- Opening Delimiter -

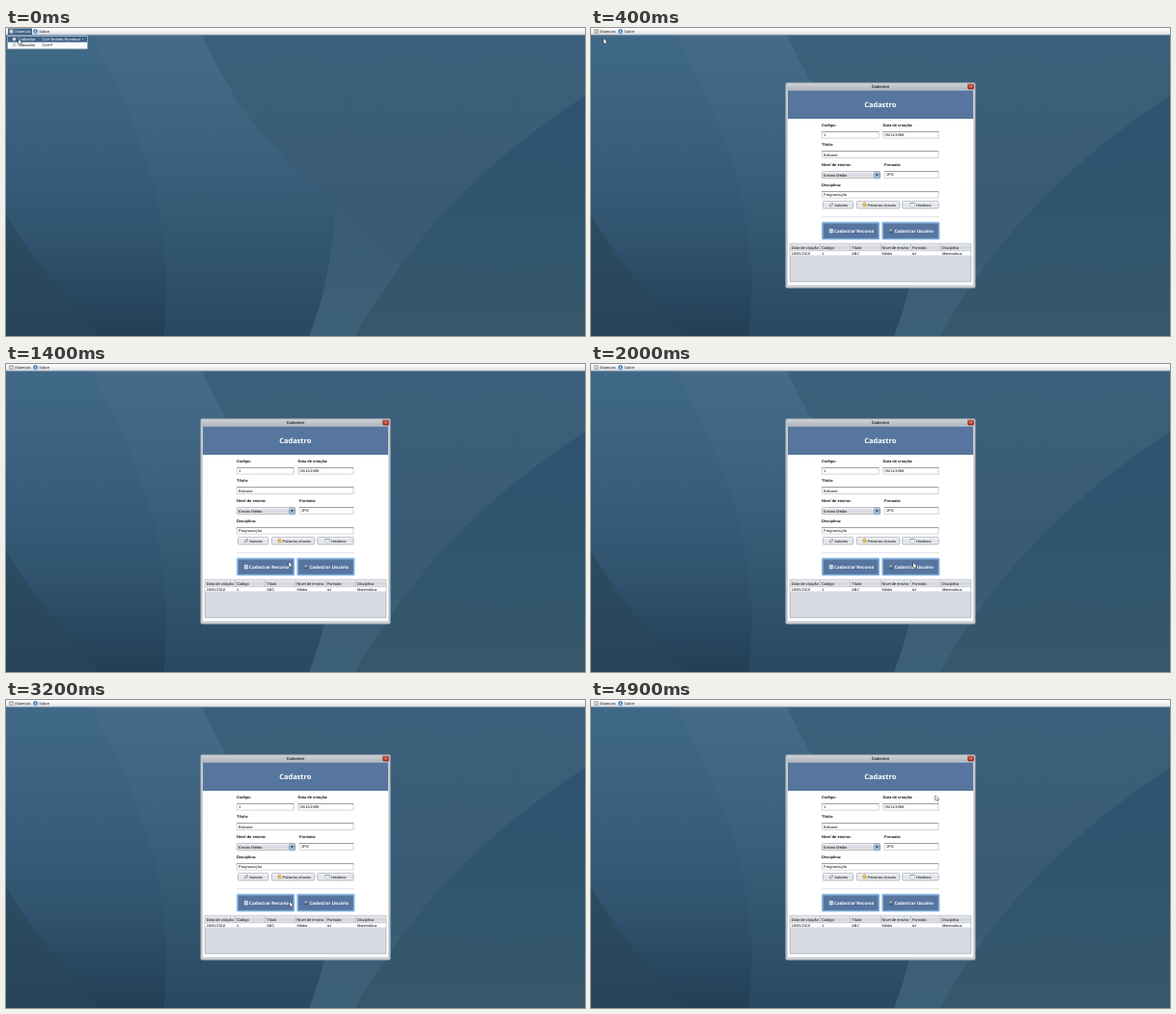
Animation of 600x319 px, one loop 5 s. Source, as an HTML page with a canvas:

```html
<!DOCTYPE html>
<html lang="pt">
<head>
<meta charset="utf-8">
<title>Cadastro</title>
<style>
html, body { margin: 0; width: 100%; height: 100%; overflow: hidden; background: #3b5d78; }
canvas { display: block; }
</style>
</head>
<body>
<canvas id="stage" width="600" height="319"></canvas>
<script>
const ctx = document.getElementById('stage').getContext('2d');
ctx.textRendering = 'geometricPrecision';
const UI = '"Liberation Sans", Arial, sans-serif';
const HEAD = '"Open Sans", "Noto Sans", sans-serif';
const LOOP = 5000, MENU_CLOSES = 180, DIALOG_OPENS = 370;

// time, x, y of the pointer tip
const route = [
  [0, 13, 12], [300, 13, 11], [700, 13, 11], [1300, 292, 205], [1400, 293, 205],
  [1900, 334, 206], [2400, 334, 207], [3000, 294, 209], [3600, 294, 209],
  [4100, 379, 76.5], [4400, 379, 77], [4900, 357, 99]
];

function vgrad(y0, y1, ...colors) {
  const g = ctx.createLinearGradient(0, y0, 0, y1);
  colors.forEach((c, i) => g.addColorStop(i / (colors.length - 1), c));
  return g;
}

function rect(x, y, w, h, fill) {
  ctx.fillStyle = fill;
  ctx.fillRect(x, y, w, h);
}

function box(x, y, w, h, fill, line, r = 0, lw = 0.6) {
  ctx.beginPath();
  ctx.roundRect(x, y, w, h, r);
  ctx.fillStyle = fill;
  ctx.fill();
  ctx.strokeStyle = line;
  ctx.lineWidth = lw;
  ctx.stroke();
}

function shape(d, fill) {
  ctx.fillStyle = fill;
  ctx.fill(new Path2D(d));
}

function dot(x, y, r, fill) {
  ctx.beginPath();
  ctx.arc(x, y, r, 0, 7);
  ctx.fillStyle = fill;
  ctx.fill();
}

function text(s, x, y, { size = 4, color = '#111', bold = false, font = UI, align = 'left' } = {}) {
  ctx.font = `${bold ? 'bold ' : ''}${size}px ${font}`;
  ctx.textAlign = align;
  ctx.fillStyle = color;
  ctx.fillText(s, x, y);
}

function wallpaper() {
  rect(0, 0, 600, 319, vgrad(8, 319, '#3c607b', '#395b76', '#395a70'));
  shape('M600 70Q481 147 408 247Q380 285 362 319H600Z',
    vgrad(70, 319, '#2f5370', '#30556e', '#36586a'));
  shape('M342 184L408 247Q380 285 362 319H314Q337 262 342 184Z',
    vgrad(184, 319, '#3a5c76', '#3c6077'));
  shape('M88 7H203Q238 84 282 128Q312 157 342 182Q337 262 314 319H150V150Z',
    vgrad(7, 319, '#456b88', '#3d637f', '#335771', '#294861'));
  shape('M0 7H88C116 58 150 130 160 196S166 275 164 319H0Z',
    vgrad(7, 319, '#406887', '#3a607f', '#31546f', '#223f56'));
  shape('M0 193Q40 258 95 319H0Z', vgrad(193, 319, '#2c4d62', '#274357'));
}

function listIcon(x, y, fill) {
  box(x, y, 4, 4, fill, '#75797e', 0.4, 0.5);
  rect(x + 0.8, y + 1.2, 2.4, 0.4, '#85888c');
  rect(x + 0.8, y + 2.4, 2.4, 0.4, '#85888c');
}

function menuBar(open, warm) {
  rect(0, 0, 600, 7, vgrad(0, 7, '#ffffff', '#f0f1f3', '#dde0e5'));
  rect(0, 6.7, 600, 0.8, '#9ba8b5');
  if (open) rect(2, 0.4, 25, 6.6, '#3d6186');
  listIcon(3.5, 1.5, warm ? '#e4d9ac' : '#e0e3e5');
  text('Materiais', 9.3, 5.1, { color: open ? '#fff' : '#222' });
  dot(30.5, 3.5, 2.4, '#3d83bd');
  rect(30.1, 2.8, 0.8, 2.2, '#fff');
  rect(30.1, 1.7, 0.8, 0.7, '#fff');
  text('Sobre', 34.3, 5.1, { color: '#222' });
}

function dropDown() {
  box(1.5, 7.8, 83, 14, '#fafbfc', '#8995a3');
  rect(2, 8.5, 82, 6.2, '#3d6186');
  dot(8.5, 11.6, 1.8, '#c7d6df');
  text('Cadastrar', 13, 13, { color: '#fff' });
  text('Ctrl+Teclado Numérico +', 37.6, 13, { size: 3.9, color: '#fff' });
  ctx.strokeStyle = '#8d9aa8';
  ctx.lineWidth = 0.7;
  ctx.beginPath();
  ctx.arc(8.8, 17.2, 1.3, 0, 7);
  ctx.moveTo(7.8, 18.2);
  ctx.lineTo(6.6, 19.5);
  ctx.stroke();
  text('Consultar', 13, 19);
  text('Ctrl+P', 37.6, 19, { size: 3.9 });
}

function field(label, value, x, y, w) {
  text(label, x, y - 5.3, { bold: true });
  box(x + 0.3, y + 0.3, w - 0.6, 6.8, '#fff', '#b4b8bf');
  rect(x, y, w, 0.7, '#83878e');
  text(value, x + 2, y + 5.1);
}

function combo(label, value, x, y, w) {
  text(label, x, y - 5.3, { bold: true });
  box(x + 0.3, y + 0.3, w - 0.6, 7.2, vgrad(y, y + 8, '#f6f7f9', '#d5d9df', '#e6e9ed'), '#9a9fa7', 1);
  box(x + w - 6.6, y + 0.3, 6, 7.2, vgrad(y, y + 8, '#c3d3e1', '#93adc6', '#b3c8da'), '#7f95ab', 1, 0.5);
  shape(`M${x + w - 5} ${y + 3}h2.8l-1.4 2.1z`, '#1f2b38');
  text(value, x + 2, y + 5.4);
}

function button(label, x, w, tx) {
  box(x + 0.3, 179.3, w - 0.6, 7.6, vgrad(179, 187, '#fdfdfe', '#dfe2e7', '#eff1f4'), '#8f949d', 1.2);
  text(label, tx, 184.6);
}

function bigButton(label, x) {
  box(x + 0.8, 201.6, 58.4, 16.9, '#56759f', '#85b3df', 0.6, 1.6);
  text(label, x + 13, 211.7, { size: 4.5, bold: true, font: HEAD, color: '#fff' });
}

function smallIcons() {
  ctx.strokeStyle = '#767b82';
  ctx.lineWidth = 0.8;
  ctx.beginPath();
  ctx.ellipse(249, 183.1, 2.2, 1, -0.9, 0, 7);
  ctx.stroke();
  ctx.strokeStyle = '#a58d4c';
  ctx.beginPath();
  ctx.arc(283.3, 182, 1.2, Math.PI, 0);
  ctx.stroke();
  rect(281.5, 182, 3.7, 3.1, '#e3b64b');
  box(330.6, 181, 4.8, 4, '#eef5fb', '#9db4c8', 0, 0.5);
  rect(330.6, 181, 4.8, 1.2, '#8fb2d0');
  box(247, 208, 3.8, 4.2, '#e9edf1', '#9eb3c7', 0, 0.5);
  rect(247.7, 209.2, 2.4, 0.5, '#799bbd');
  rect(247.7, 210.5, 2.4, 0.5, '#799bbd');
  dot(310.6, 209.2, 1, '#d8c1a4');
  shape('M309 212.2q1.6 -2.8 3.4 0z', '#3f4d60');
}

function table() {
  const heads = ['Data de criação', 'Codigo', 'Título', 'Nível de ensino', 'Formato', 'Disciplina'];
  const cells = ['18/05/2018', '1', 'ABC', 'Médio', 'txt', 'Matemática'];
  box(206.2, 223.3, 187.6, 39.5, '#d7dae1', '#8f959e');
  rect(206.5, 223.6, 187, 7.4, vgrad(223, 231, '#f4f5f7', '#d2d6dc', '#e2e5e9'));
  rect(206.5, 230.7, 187, 0.5, '#a2a7af');
  rect(206.5, 231.2, 187, 4.2, '#fff');
  heads.forEach((h, i) => {
    const x = 207.7 + 31.25 * i;
    if (i) rect(x - 1.6, 223.6, 0.5, 7.3, '#a1a6af');
    text(h, x, 228.7);
    text(cells[i], x, 234.7, { size: 3.9 });
  });
}

function dialog() {
  box(202, 57, 196, 212, '#cdd1d6', '#aeb4bb', 1, 1);
  rect(203, 57.6, 194, 7, vgrad(57, 65, '#cfd2d6', '#aeb3b9'));
  text('Cadastrar', 300, 62.4, { bold: true, align: 'center', color: '#252a30' });
  box(390.5, 58.2, 6.2, 5, vgrad(58, 63, '#d2513f', '#a32b20'), '#842a22', 1, 0.5);
  ctx.strokeStyle = '#f4dcd7';
  ctx.lineWidth = 0.6;
  ctx.stroke(new Path2D('M392.6 59.7l2 2m0 -2l-2 2'));
  rect(204, 64.6, 192, 201.6, '#fff');
  rect(204, 64.6, 192, 29.4, '#56769f');
  text('Cadastro', 299.8, 82, { size: 7.4, bold: true, font: HEAD, color: '#fff', align: 'center' });

  field('Codigo:', '1', 239, 107, 59.5);
  field('Data de criação:', '05/11/1988', 302.5, 107, 57.8);
  field('Título:', 'Bolvane', 239, 127.4, 121.3);
  combo('Nivel de ensino:', 'Ensino Médio', 239, 148.2, 61);
  field('Formato:', 'JPG', 304, 148.2, 56.3);
  field('Disciplina:', 'Programação', 239, 169, 121.3);

  button('Autores', 240, 32, 252.2);
  button('Palavras chaves', 275, 45, 286.6);
  button('Histórico', 322.4, 38, 337);
  rect(239, 195.4, 122, 0.6, '#d0d4d9');
  bigButton('Cadastrar Recurso', 239.1);
  bigButton('Cadastrar Usuário', 301.4);
  smallIcons();
  table();
}

function pointerAt(t) {
  const i = route.findIndex(p => p[0] > t);
  if (i < 0) return route[route.length - 1].slice(1);
  const [t0, x0, y0] = route[i - 1], [t1, x1, y1] = route[i];
  const u = (t - t0) / (t1 - t0), k = u * u * (3 - 2 * u);
  return [x0 + (x1 - x0) * k, y0 + (y1 - y0) * k];
}

function pointer([x, y]) {
  const arrow = new Path2D('M0 0V4.9L1.2 3.9L2 5.6L2.9 5.2L2.1 3.5H3.6Z');
  ctx.save();
  ctx.translate(x, y);
  ctx.strokeStyle = '#1a1e24';
  ctx.lineWidth = 0.9;
  ctx.lineJoin = 'round';
  ctx.stroke(arrow);
  ctx.fillStyle = '#fff';
  ctx.fill(arrow);
  ctx.restore();
}

function draw(t) {
  const open = t < MENU_CLOSES;
  wallpaper();
  menuBar(open, !open && t < 700);
  if (open) dropDown();
  if (t >= DIALOG_OPENS) dialog();
  pointer(pointerAt(t));
}

const start = performance.now();
function tick() {
  draw((performance.now() - start) % LOOP);
  requestAnimationFrame(tick);
}
tick();
</script>
</body>
</html>
```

- Closing Delimiter -

• _What you will do_
Only lines containing the string "value" are needed. Pull each of them out of the records above.

• _Answer box_
function field(label, value, x, y, w) {
  text(value, x + 2, y + 5.1);
function combo(label, value, x, y, w) {
  text(value, x + 2, y + 5.4);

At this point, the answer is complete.